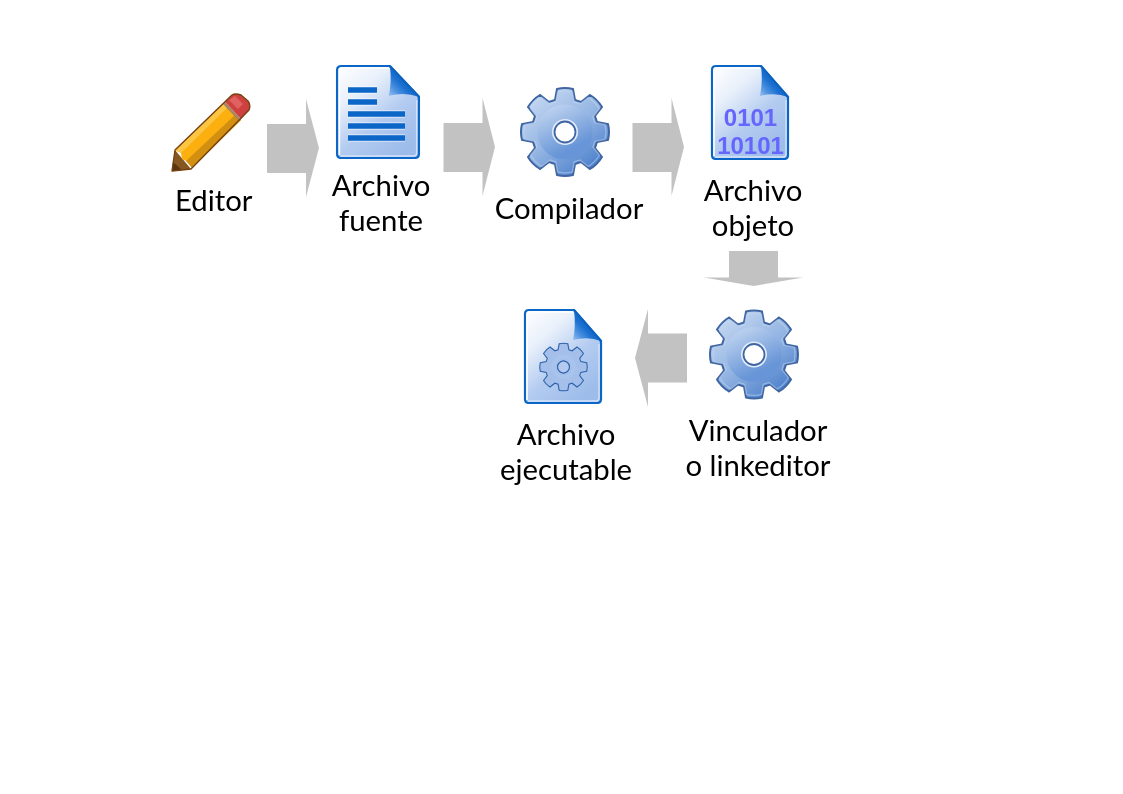
<!DOCTYPE html>
<html lang="es">
<head>
<meta charset="utf-8">
<title>Proceso de compilación</title>
<style>
:root {
  --paper: #ffffff;
  --ink: #000000;
  --arrow: #c2c2c2;
  --blue: #0b66c8;
  --gear-edge: #3f66a3;
  --bits: #6666ff;
}
* { box-sizing: border-box; margin: 0; }
html, body { width: 1123px; height: 794px; overflow: hidden; background: var(--paper); }
.diagram { position: relative; width: 1123px; height: 794px; color: var(--ink); font: 29.3px/35px Lato, Carlito, sans-serif; }
.arrows { position: absolute; inset: 0; fill: var(--arrow); }
.defs { position: absolute; }
.node { position: absolute; width: 200px; display: flex; flex-direction: column; align-items: center; gap: 12px; text-align: center; }
.node svg { display: block; flex: none; position: relative; left: var(--shift, 0); }
.node figcaption { white-space: nowrap; }
.editor { left: 171px; top: 92px; width: 90px; gap: 10px; align-items: flex-start; text-align: left; }
.editor figcaption { padding-left: 4px; }
.source { left: 281px; top: 64px; gap: 8px; --shift: -3px; }
.compiler { left: 469px; top: 86px; --shift: -4px; }
.object { left: 653px; top: 64px; --shift: -3px; }
.linker { left: 658px; top: 308px; --shift: -4px; }
.executable { left: 466px; top: 308px; --shift: -3px; }
.bits { font: bold 24px "Liberation Sans", sans-serif; fill: var(--bits); text-anchor: middle; }
</style>
</head>
<body>
<main class="diagram">
  <svg class="defs" width="0" height="0" aria-hidden="true">
    <defs>
      <linearGradient id="sheet-fill" x1="0" y1="0" x2="0.7" y2="1">
        <stop offset="0" stop-color="#ffffff"/>
        <stop offset="0.3" stop-color="#eaf1fb"/>
        <stop offset="0.65" stop-color="#b3cbf0"/>
        <stop offset="1" stop-color="#9dbcea"/>
      </linearGradient>
      <linearGradient id="fold-fill" x1="0.05" y1="0.95" x2="0.7" y2="0.3">
        <stop offset="0" stop-color="#8db8ec"/>
        <stop offset="0.25" stop-color="#4d92e0"/>
        <stop offset="0.55" stop-color="#1a6fd0"/>
        <stop offset="1" stop-color="#0a5cb8"/>
      </linearGradient>
      <linearGradient id="gear-fill" x1="0.2" y1="0.1" x2="0.8" y2="0.9">
        <stop offset="0" stop-color="#c0d4f0"/>
        <stop offset="0.5" stop-color="#94b5e3"/>
        <stop offset="1" stop-color="#4f82cc"/>
      </linearGradient>
      <linearGradient id="face-fill" x1="0" y1="0" x2="0.5" y2="1">
        <stop offset="0" stop-color="#b9cfee"/>
        <stop offset="1" stop-color="#6795d7"/>
      </linearGradient>
      <path id="gear-shape" fill-rule="evenodd" d="M-10-32L-8-43Q0-45 8-43L10-32L16-30L25-37Q32-33 37-25L30-16L32-10L43-8Q45 0 43 8L32 10L30 16L37 25Q32 33 25 37L16 30L10 32L8 43Q0 45-8 43L-10 32L-16 30L-25 37Q-33 32-37 25L-30 16L-32 10L-43 8Q-45 0-43-8L-32-10L-30-16L-37-25Q-32-33-25-37L-16-30ZM-11 0a11 11 0 1 0 22 0a11 11 0 1 0-22 0Z"/>
      <symbol id="sheet" viewBox="0 0 80 96" preserveAspectRatio="none">
        <path d="M6 2H51L78 33V91Q78 95 74 95H6Q2 95 2 91V6Q2 2 6 2Z" fill="url(#sheet-fill)" stroke="#0b66c8" stroke-width="2.2"/>
        <path d="M4 92V7Q4 4 7 4H50" fill="none" stroke="#ffffff" stroke-width="1.6"/>
        <path d="M76 36V90Q76 93 73 93H5" fill="none" stroke="#d5e3f8" stroke-width="1.4"/>
        <path d="M51 2L78 33Q65 28 50 32Q53 18 51 2Z" fill="url(#fold-fill)"/>
        <path d="M51 2L78 33" stroke="#0b62c0" stroke-width="2"/>
      </symbol>
      <symbol id="gear" viewBox="-46 -46 92 92">
        <use href="#gear-shape" fill="url(#gear-fill)" stroke="#3f66a3" stroke-width="2"/>
        <use href="#gear-shape" transform="scale(.93)" fill="none" stroke="#c3d7f2" stroke-opacity=".5" stroke-width="1.4"/>
        <circle r="20" fill="none" stroke="url(#face-fill)" stroke-width="15"/>
        <circle r="12" fill="#ffffff" stroke="#e2ecfa" stroke-width="2"/>
        <circle r="10.5" fill="#ffffff" stroke="#3f66a3" stroke-width="1.8"/>
      </symbol>
    </defs>
  </svg>

  <svg class="arrows" width="1123" height="794" viewBox="0 0 1123 794" aria-hidden="true">
    <polygon points="267,124 306,124 306,99 319,148 306,197 306,173 267,173"/>
    <polygon points="443.5,123 482.5,123 482.5,98 495,147 482.5,196 482.5,172 443.5,172"/>
    <polygon points="632.5,123 671.5,123 671.5,98 684,147 671.5,196 671.5,172 632.5,172"/>
    <polygon points="729,251 778,251 778,277.5 803,277.5 753.5,286 704,277.5 729,277.5"/>
    <polygon points="687,333.5 648,333.5 648,309 635,358 648,407 648,382.5 687,382.5"/>
  </svg>

  <figure class="node editor">
    <svg width="80" height="80" viewBox="0 0 80 80" aria-hidden="true">
      <path d="M4 58L20 77L1 79Z" fill="#85561f"/>
      <path d="M2 70L11 78L1 79Z" fill="#5a3410"/>
      <path d="M4 58L53 11L70 28L21 76L17 70L11 67L10 61Z" fill="#fbb010"/>
      <path d="M4 58L53 11L57 15L10 61Z" fill="#fdc544"/>
      <path d="M15 69L65 22L70 28L21 76Z" fill="#d38f10"/>
      <path d="M54 10L61 3Q64 1 70 3L77 9Q80 13 78 18L70 27Z" fill="#cf4040"/>
      <path d="M58 8L64 4L72 12L67 17Z" fill="#df6260"/>
      <path d="M52 12L54 10L70 27L68 29Z" fill="#a98560"/>
      <path d="M4 58L61 3Q64 1 70 3L77 9Q80 13 78 18L20 77L1 79Z" fill="none" stroke="#75410f" stroke-width="1.4" stroke-linejoin="round"/>
    </svg>
    <figcaption>Editor</figcaption>
  </figure>

  <figure class="node source">
    <svg width="86" height="95" viewBox="0 0 86 95" aria-hidden="true">
      <use href="#sheet" width="86" height="95"/>
      <path d="M13 26H42M13 38H42M13 50H70M13 62H70M13 74H70" stroke="#ffffff" stroke-width="8" stroke-opacity=".4"/>
      <path d="M13 26H42M13 38H42M13 50H70M13 62H70M13 74H70" stroke="#0b66c8" stroke-width="5.6"/>
    </svg>
    <figcaption>Archivo<br>fuente</figcaption>
  </figure>

  <figure class="node compiler">
    <svg width="92" height="92" aria-hidden="true"><use href="#gear" width="92" height="92"/></svg>
    <figcaption>Compilador</figcaption>
  </figure>

  <figure class="node object">
    <svg width="80" height="96" viewBox="0 0 80 96">
      <use href="#sheet" width="80" height="96"/>
      <text class="bits"><tspan x="40.5" y="62">0101</tspan><tspan x="40.5" y="90">10101</tspan></text>
    </svg>
    <figcaption>Archivo<br>objeto</figcaption>
  </figure>

  <figure class="node linker">
    <svg width="92" height="92" viewBox="0 0 92 92" aria-hidden="true"><use href="#gear" y="0.5" width="92" height="92"/></svg>
    <figcaption>Vinculador<br>o linkeditor</figcaption>
  </figure>

  <figure class="node executable">
    <svg width="80" height="96" viewBox="0 0 80 96" aria-hidden="true">
      <use href="#sheet" width="80" height="96"/>
      <g transform="translate(40.5 59) scale(.54)" stroke="#2f62ab" stroke-width="2">
        <use href="#gear-shape" fill="#a3bfea"/>
        <circle r="19" fill="none" stroke="#a9c4ec" stroke-width="8"/>
        <circle r="11" fill="#b4cbef"/>
      </g>
    </svg>
    <figcaption>Archivo<br>ejecutable</figcaption>
  </figure>
</main>
</body>
</html>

» Exercise instructions
Give the count of lines in the listing that hold "position", and write nothing beyond it.

» Final answer
5